Likewise, Bevan Dufty wasn't pleased with the direction the conversations headed in. Towards the end of the debate, he railed against the softball questions (at least half of which were submitted by the audience) and called for a discussion of the real issues: why is no one pointing out this ambitious pack of candidates (two latinos, two women, one disabled, one gay, four asian-americans)? Why is no one talking about the unacceptable level of violence in the neighborhood we were all sitting in? His passion was a stark departure from the jovial mood he seemed to be in on Monday and one could reasonably argue he was trying to dodge questions about how he himself helped to install Mayor Lee, but the point is valid: it's time for this campaign to focus on something of actual importance instead of this slump of navel-gazing over Ed Lee's candidacy.
Then Michela Alioto-Pier had to go and deflate said speech with a dismissive, "every time Bevan does that..." comment. Whatever. Wake us up when you're done with the story about your great grandfather, the Fisherman's Wharf lamplighter.

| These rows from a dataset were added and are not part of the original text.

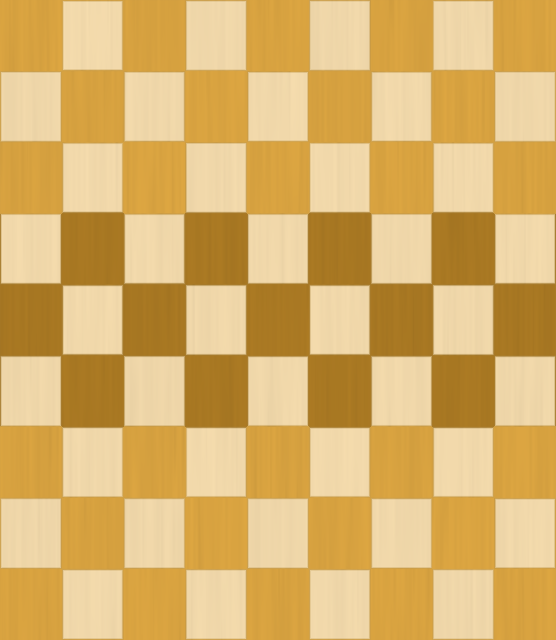
Give the GLSL for this pattern, as a Shadertoy shader.

```glsl
// Nine by nine checkerboard of stained wood squares with a darker middle band
#define GRID 9.0
#define CREAM vec3(0.942, 0.845, 0.665)
#define AMBER vec3(0.845, 0.635, 0.250)
#define WALNUT vec3(0.660, 0.470, 0.135)
#define RIM vec3(0.660, 0.560, 0.350)
#define SPREAD 0.0014     // stain bleeding into the pale squares
#define RIM_WIDTH 0.0010
#define HALO_WIDTH 0.0035
#define GRAIN 0.045

float hash(vec2 p) {
    return fract(sin(dot(p, vec2(12.9898, 78.233))) * 43758.5453);
}

float noise(vec2 p) {
    vec2 i = floor(p), f = fract(p);
    f = f * f * (3.0 - 2.0 * f);
    return mix(mix(hash(i), hash(i + vec2(1.0, 0.0)), f.x),
               mix(hash(i + vec2(0.0, 1.0)), hash(i + vec2(1.0, 1.0)), f.x), f.y);
}

// Vertical fibres: fine and broad streaks plus a few thin dark pores
float woodGrain(vec2 p, float seed) {
    p += vec2(seed * 7.0, seed * 3.0);
    float fine = noise(p * vec2(240.0, 7.0)) - 0.5;
    float broad = noise(p * vec2(85.0, 3.0)) - 0.5;
    float pores = smoothstep(0.72, 1.0, noise(p * vec2(170.0, 5.0) + 31.0));
    return 0.5 * fine + 0.4 * broad - 0.35 * pores;
}

// Stain for a row: walnut in the middle third, amber elsewhere
vec3 stainColor(float row) {
    return abs(row - 0.5 * (GRID - 1.0)) < GRID / 6.0 ? WALNUT : AMBER;
}

void mainImage(out vec4 fragColor, in vec2 fragCoord) {
    float pixel = 1.0 / iResolution.y;
    vec2 p = fragCoord * pixel;
    vec2 size = vec2(iResolution.x * pixel, 1.0) / GRID;
    vec2 cell = floor(p / size);
    vec2 local = p - (cell + 0.5) * size;
    bool stained = mod(cell.x + cell.y, 2.0) < 0.5;
    float seed = hash(cell + 3.7);

    // Distance to the nearest edge, and the square lying beyond it
    vec2 gap = 0.5 * size - abs(local);
    float edge = min(gap.x, gap.y);
    float neighborRow = cell.y + (gap.y < gap.x ? sign(local.y) : 0.0);
    vec3 stain = stainColor(stained ? cell.y : neighborRow);

    // Signed distance from the stain boundary, positive on pale wood
    float bleed = SPREAD * (0.8 + 0.4 * seed);
    float d = (stained ? -edge : edge) - bleed;
    float pale = smoothstep(-0.6 * pixel, 0.6 * pixel, d);

    // Pale wood brightens in a thin halo beside the stain
    float halo = 1.0 - smoothstep(0.0, HALO_WIDTH, abs(d));
    vec3 color = mix(stain, CREAM + 0.022 * halo, pale);

    // Soft rim along the boundary
    float rim = 1.0 - smoothstep(0.0, RIM_WIDTH + pixel, abs(d));
    color = mix(color, mix(RIM, stain, 0.4), 0.45 * rim);

    // Grain and a faint tone shift per square
    color *= 1.0 + GRAIN * woodGrain(p, seed) * mix(1.5, 1.0, pale);
    color *= 1.0 + 0.012 * (seed - 0.5);
    fragColor = vec4(color, 1.0);
}
```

Appropriately enough for a moderate, David Chiu landed squarely in the middle Thursday night. When asked if he regretted any of his votes on the Board of Supervisors (a leading question hinting at the Ed Lee-ephant in the room), Chiu told the audience he had his first post-candidacy meeting with the Mayor on Wednesday. The one-on-one, he said, "was like seeing an ex-girlfriend." Which is a hilarious simile that makes us think of Ed Lee and David Chiu staring awkwardly at each other over lukewarm coffees and reluctantly returning each other's Springsteen albums or something.
John Avalos, uncomfortably seated next Ed Lee's empty chair and then eventually Ed Lee himself, remained true to his message: jobs, local hiring, Muni improvements and fighting for an independent city hall. If anything, we like how Avalos' message is consistent and well-delivered. It never seems difficult to figure out where the guy stands. The problem is whether or not enough people are listening to him.
Ed Lee, for his part, tried to cut ties with the Pak Pack in his late-arriving opening remarks, but it sounded pretty hollow to us. He did say he supports the legalization of prostitution though, so you can feel free to call him a hooker, we guess.
Again, we hesitate to name a winner here when the campaign seems to be for best Ed Lee dig rather than best candidate for Mayor - but Dennis Herrera continued to impress with a more restrained, thoughtful approach at disarming the incumbent Mayor Mustache. And Bevan Dufty's speech hit the room square in the gut - right where it needed to land to wake everyone up.